These essays examine current economic practices in the light of a feminist understanding of gender differences as socially constructed rather than based on essential male and female characteristics. The authors use this concept of gender, along with feminist readings of rhetoric and the history of science, as well as postmodernist theory and personal experience as economists, to analyze the boundaries, assumptions, and methods of neoclassical, socialist, and institutionalist economics.
The contributors are Rebecca M. Blank, Paula England, Marianne A. Ferber, Nancy Folbre, Ann L. Jennings, Helen E. Longino, Donald N. McCloskey, Julie A. Nelson, Robert M. Solow, Diana Strassmann, and Rhonda M. Williams.
|Introduction: The Social Construction of Economics and the Social Construction of Gender||1|
|1||The Study of Choice or the Study of Provisioning? Gender and the Definition of Economics||23|
|2||The Separative Self: Androcentric Bias in Neoclassical Assumptions||37|
|3||Not a Free Market: The Rhetoric of Disciplinary Authority in Economics||54|
|4||Some Consequences of a Conjective Economics||69|
|5||Socialism, Feminist and Scientific||94|
|6||Public or Private? Institutional Economics and Feminism||111|
|7||Discussion and Challenges||131|
|What Should Mainstream Economists Learn from Feminist Theory?||133|
|Race, Deconstruction, and the Emergent Agenda of Feminist Economic Theory||144|

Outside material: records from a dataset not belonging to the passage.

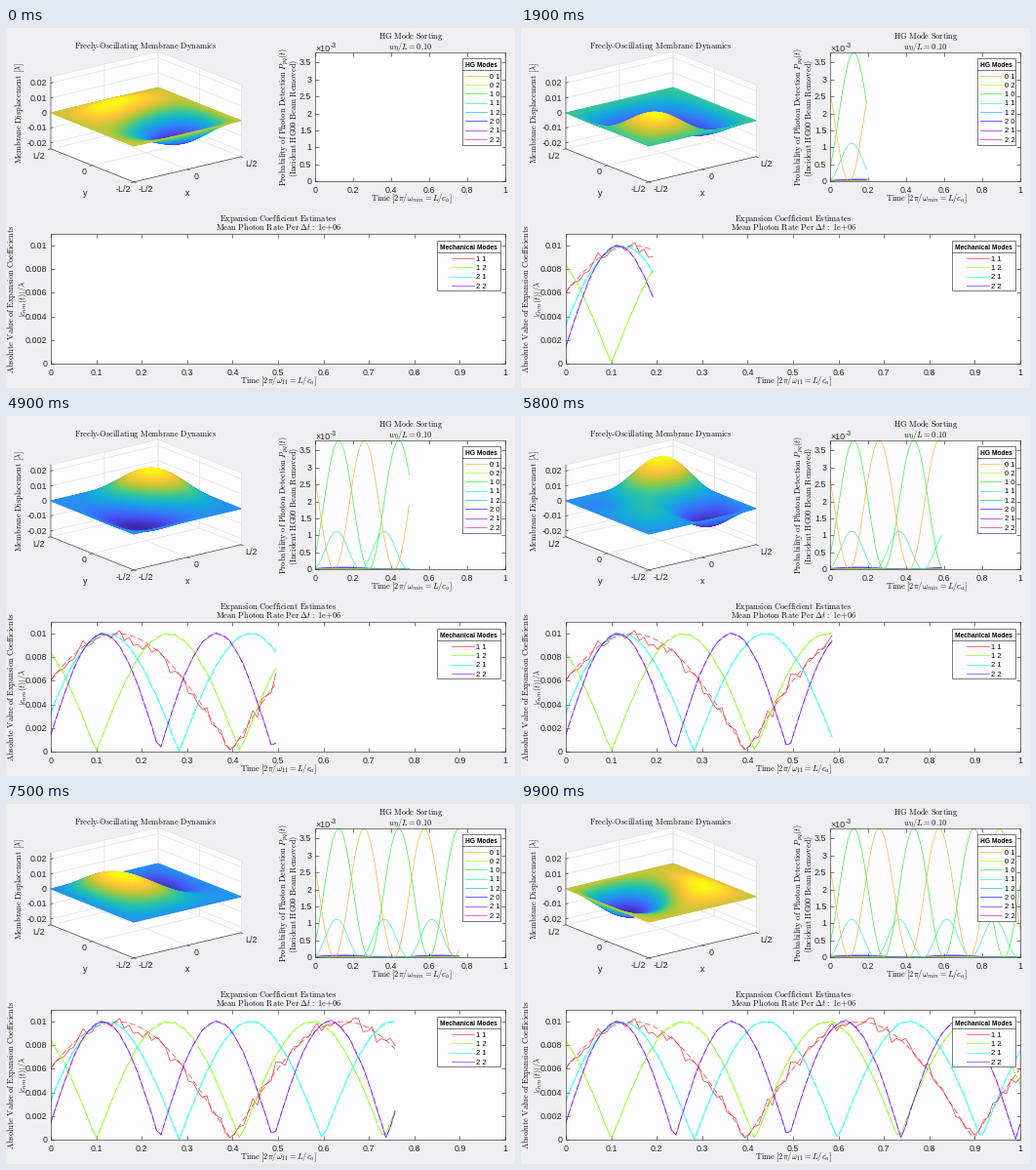
Write a matplotlib script that moves like this. It is 522x369 px and loops after 10000 ms.

```python
import numpy as np
import matplotlib.pyplot as plt
from matplotlib.animation import FuncAnimation
from matplotlib.colors import LinearSegmentedColormap

W, H, DPI = 522, 369, 100
STEPS = 100
PT = 72 / DPI
INK, GRID = "#262626", "#dfdee1"
PAPER, PANEL = "#efeef0", "#fdfcfe"
TICK, TEX, KEY = 8.9, 8.4, 6.7
THIN = .6 * PT

plt.rcParams["font.family"] = "Liberation Sans"
plt.rcParams["mathtext.fontset"] = "cm"

PARULA = LinearSegmentedColormap.from_list("parula", [
    (.2422, .1504, .6603), (.2810, .3228, .9579), (.1786, .5289, .9682),
    (.0689, .6948, .8394), (.2161, .7843, .5923), (.6720, .7793, .2227),
    (.9970, .7659, .2199), (.9769, .9839, .0805)])

HG_COLORS = {
    "0 1": (.95, .68, .1), "0 2": (.667, 1, 0), "1 0": (.1, .95, .15),
    "1 1": (.1, .95, .65), "1 2": (0, .667, 1), "2 0": (0, 0, 1),
    "2 1": (.5, 0, .95), "2 2": (1, 0, .667)}
MECH_COLORS = {"1 1": (.9, .12, .12), "1 2": (.5, 1, 0),
               "2 1": (0, 1, 1), "2 2": (.45, .05, .95)}

# Mode amplitudes of the free oscillation
time = np.linspace(0, 1, STEPS)
w12 = 2 * np.pi * np.sqrt(2.5)
coef = {
    "1 1": -np.cos(2 * np.pi * (time - .147)),
    "1 2": np.sin(w12 * (time - .1)),
    "2 1": -np.sin(w12 * (time - .282)),
    "2 2": -np.sin(4 * np.pi * (time - .239))}

rng = np.random.default_rng(7)
estimate = {}
for key, c in coef.items():
    spread = .04 if key == "1 1" else .007
    noise = rng.normal(0, spread, STEPS).clip(-2 * spread, 2 * spread)
    estimate[key] = np.abs(np.abs(c) + noise) * .01

power = {k: c ** 2 for k, c in coef.items()}
detect = {
    "0 1": 3.8 * power["1 2"], "0 2": .01 * power["1 1"],
    "1 0": 3.8 * power["2 1"], "1 1": 1.12 * power["2 2"],
    "1 2": .01 * power["2 1"], "2 0": .04 * power["1 1"],
    "2 1": .06 * power["1 1"], "2 2": .01 * power["2 2"]}

fig = plt.figure(figsize=(W / DPI, H / DPI), dpi=DPI, facecolor=PAPER)


def panel(x0, y0, x1, y1, ymax, xticks, yticks):
    ax = fig.add_axes([x0 / W, 1 - y1 / H, (x1 - x0) / W, (y1 - y0) / H],
                      facecolor=PANEL)
    ax.set(xlim=(0, 1), ylim=(0, ymax), xticks=xticks, yticks=yticks)
    ax.tick_params(direction="in", top=True, right=True, length=2.6,
                   width=THIN, color=INK, labelbottom=False, labelleft=False)
    for spine in ax.spines.values():
        spine.set(linewidth=THIN, color=INK)
    for v in xticks:
        text(x0 + v * (x1 - x0), y1 + 12, f"{v:.1g}")
    for v in yticks:
        text(x0 - 3.5, y1 - v / ymax * (y1 - y0) + 3, f"{v:g}", ha="right")
    return ax


stage = fig.add_axes([0, 0, 1, 1], zorder=5)
stage.set(xlim=(0, W), ylim=(H, 0))
stage.axis("off")


def text(x, y, s, size=TICK, ha="center", **kw):
    stage.text(x, y, s, fontsize=size * PT, ha=ha, va="baseline",
               color=kw.pop("color", INK), zorder=8, **kw)


def tex(x, y, s, upright=False):
    text(x, y, s, TEX, color="#111111", rotation=90 if upright else 0,
         rotation_mode="anchor")


def rm(s):
    """Upright words; text mode keeps hyphens and plus signs tight."""
    return "$" + r"\ ".join(r"\text{%s}" % word for word in s.split()) + "$"


def stroke(pts, color=INK, width=.6, z=1):
    xs, ys = zip(*pts)
    stage.plot(xs, ys, color=color, lw=width * PT, zorder=z)


def legend(x0, y0, x1, y1, title, colors, line_x, first):
    stage.add_patch(plt.Rectangle((x0, y0), x1 - x0, y1 - y0, fc=PANEL,
                                  ec=INK, lw=THIN, zorder=6))
    text((x0 + x1) / 2, y0 + 9, title, KEY, weight="bold", color="black")
    stroke([(x0, y0 + 12), (x1, y0 + 12)], z=7)
    for i, (name, color) in enumerate(colors.items()):
        y = first + 9.3 * i
        stroke([(line_x, y), (line_x + 22.5, y)], color, z=7)
        text(line_x + 25, y + 2.8, name, 7.6, ha="left", color="black")


def project(x, y, z):
    """Unit square plus height to stage pixels."""
    return 131 + 110 * x - 85 * y, 121 - 26 * x - 34 * y - 1535 * z


# Membrane box
LIM = .024
hull = [(0, 1, -LIM), (0, 0, -LIM), (1, 0, -LIM),
        (1, 0, LIM), (1, 1, LIM), (0, 1, LIM)]
stage.add_patch(plt.Polygon([project(*p) for p in hull], fc=PANEL, ec="none",
                            zorder=0))


def edge(*pts, **kw):
    stroke([project(*p) for p in pts], **kw)


for v in (.5, 1):
    edge((v, 0, -LIM), (v, 1, -LIM), (v, 1, LIM), color=GRID)
    edge((0, v, -LIM), (1, v, -LIM), (1, v, LIM), color=GRID)
edge((1, 0, -LIM), (1, 0, LIM), color=GRID)
edge((0, 1, LIM), (1, 1, LIM), (1, 0, LIM), color=GRID)
for z in np.arange(-2, 3) / 100:
    edge((0, 1, z), (1, 1, z), (1, 0, z), color=GRID)
    edge((0, 1, z), (.02, 1, z))
    text(42, project(0, 1, z)[1] + 3, f"{z:g}", ha="right")
edge((0, 1, LIM), (0, 1, -LIM), (0, 0, -LIM), (1, 0, -LIM))
for v in (0, .5, 1):
    edge((v, 0, -LIM), (v, -.025, -LIM))
    edge((0, v, -LIM), (-.025, v, -LIM))

for x, y, s in [(34, 134, "L/2"), (80, 150, "0"), (120, 168.5, "-L/2"),
                (143, 168.5, "-L/2"), (195, 155, "0"), (251, 142, "L/2"),
                (81, 171.5, "y"), (186, 172, "x")]:
    text(x, y, s)

# Titles and axis names
tex(143.5, 21, rm("Freely-Oscillating Membrane Dynamics"))
tex(16, 87.5, rm("Membrane Displacement") + r"$\ [\lambda]$", True)
tex(415, 11, rm("HG Mode Sorting"))
tex(415, 21.5, r"$w_0/L = 0.10$")
tex(288, 91, rm("Probability of Photon Detection") + r"$\ P_{pq}(t)$", True)
tex(298.5, 92, rm("(Incident HG00 Beam Removed)"), True)
tex(415.5, 177.5, rm("Time") + r"$\ [2\pi/\omega_{min} = L/c_a]$")
tex(279.5, 197.5, rm("Expansion Coefficient Estimates"))
tex(279.5, 207.5,
    rm("Mean Photon Rate Per") + r"$\ \Delta t:\ $" + rm("1e+06"))
tex(8.5, 277.5, rm("Absolute Value of Expansion Coefficients"), True)
tex(19.5, 278, r"$|c_{nm}(t)|/\lambda$", True)
tex(279.5, 364, rm("Time") + r"$\ [2\pi/\omega_{11} = L/c_a]$")
text(317.5, 24, "×10", ha="left")
text(333, 20.5, "-3", 6.8, ha="left")

hg_ax = panel(317, 25, 512, 157, 3.8, np.linspace(0, 1, 6), np.arange(0, 4, .5))
mech_ax = panel(46, 211, 512, 344, .011, np.linspace(0, 1, 11),
                np.arange(0, 11, 2) / 1000)
legend(468, 31, 507, 120, "HG Modes", HG_COLORS, 470.5, 48.7)
legend(441.5, 218, 507, 268.5, "Mechanical Modes", MECH_COLORS, 457, 236)

# Curves that grow with time
curves = []


def curve(ax, values, color, style="-"):
    line, = ax.plot([], [], style, color=color, lw=THIN)
    if style == "--":
        line.set_dashes((10, 5))
    curves.append((line, values))


for key, color in reversed(HG_COLORS.items()):
    curve(hg_ax, detect[key], color)
for key, color in MECH_COLORS.items():
    curve(mech_ax, estimate[key], color)
    curve(mech_ax, np.abs(coef[key]) * .01, color, "--")

# Grid runs from the far corner to the near one, so near cells cover far ones
axis = np.linspace(1, 0, 49)
gx, gy = np.meshgrid(axis, axis)
shapes = {f"{n} {m}": .01 * np.sin(n * np.pi * gx) * np.sin(m * np.pi * gy)
          for n in (1, 2) for m in (1, 2)}
surface = []


def update(k):
    while surface:
        surface.pop().remove()
    z = sum(coef[key][k] * shape for key, shape in shapes.items())
    px, py = project(gx, gy, z)
    surface.append(stage.pcolormesh(px, py, z, shading="gouraud", cmap=PARULA,
                                    zorder=3))
    for line, values in curves:
        line.set_data(time[:k + 1], values[:k + 1])
    return surface + [line for line, _ in curves]


anim = FuncAnimation(fig, update, frames=STEPS, interval=100, repeat=True,
                     repeat_delay=0, blit=False)
plt.show()
```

|Feminist Theory, Women's Experience, and Economics||153|
|Economics for Whom?||158|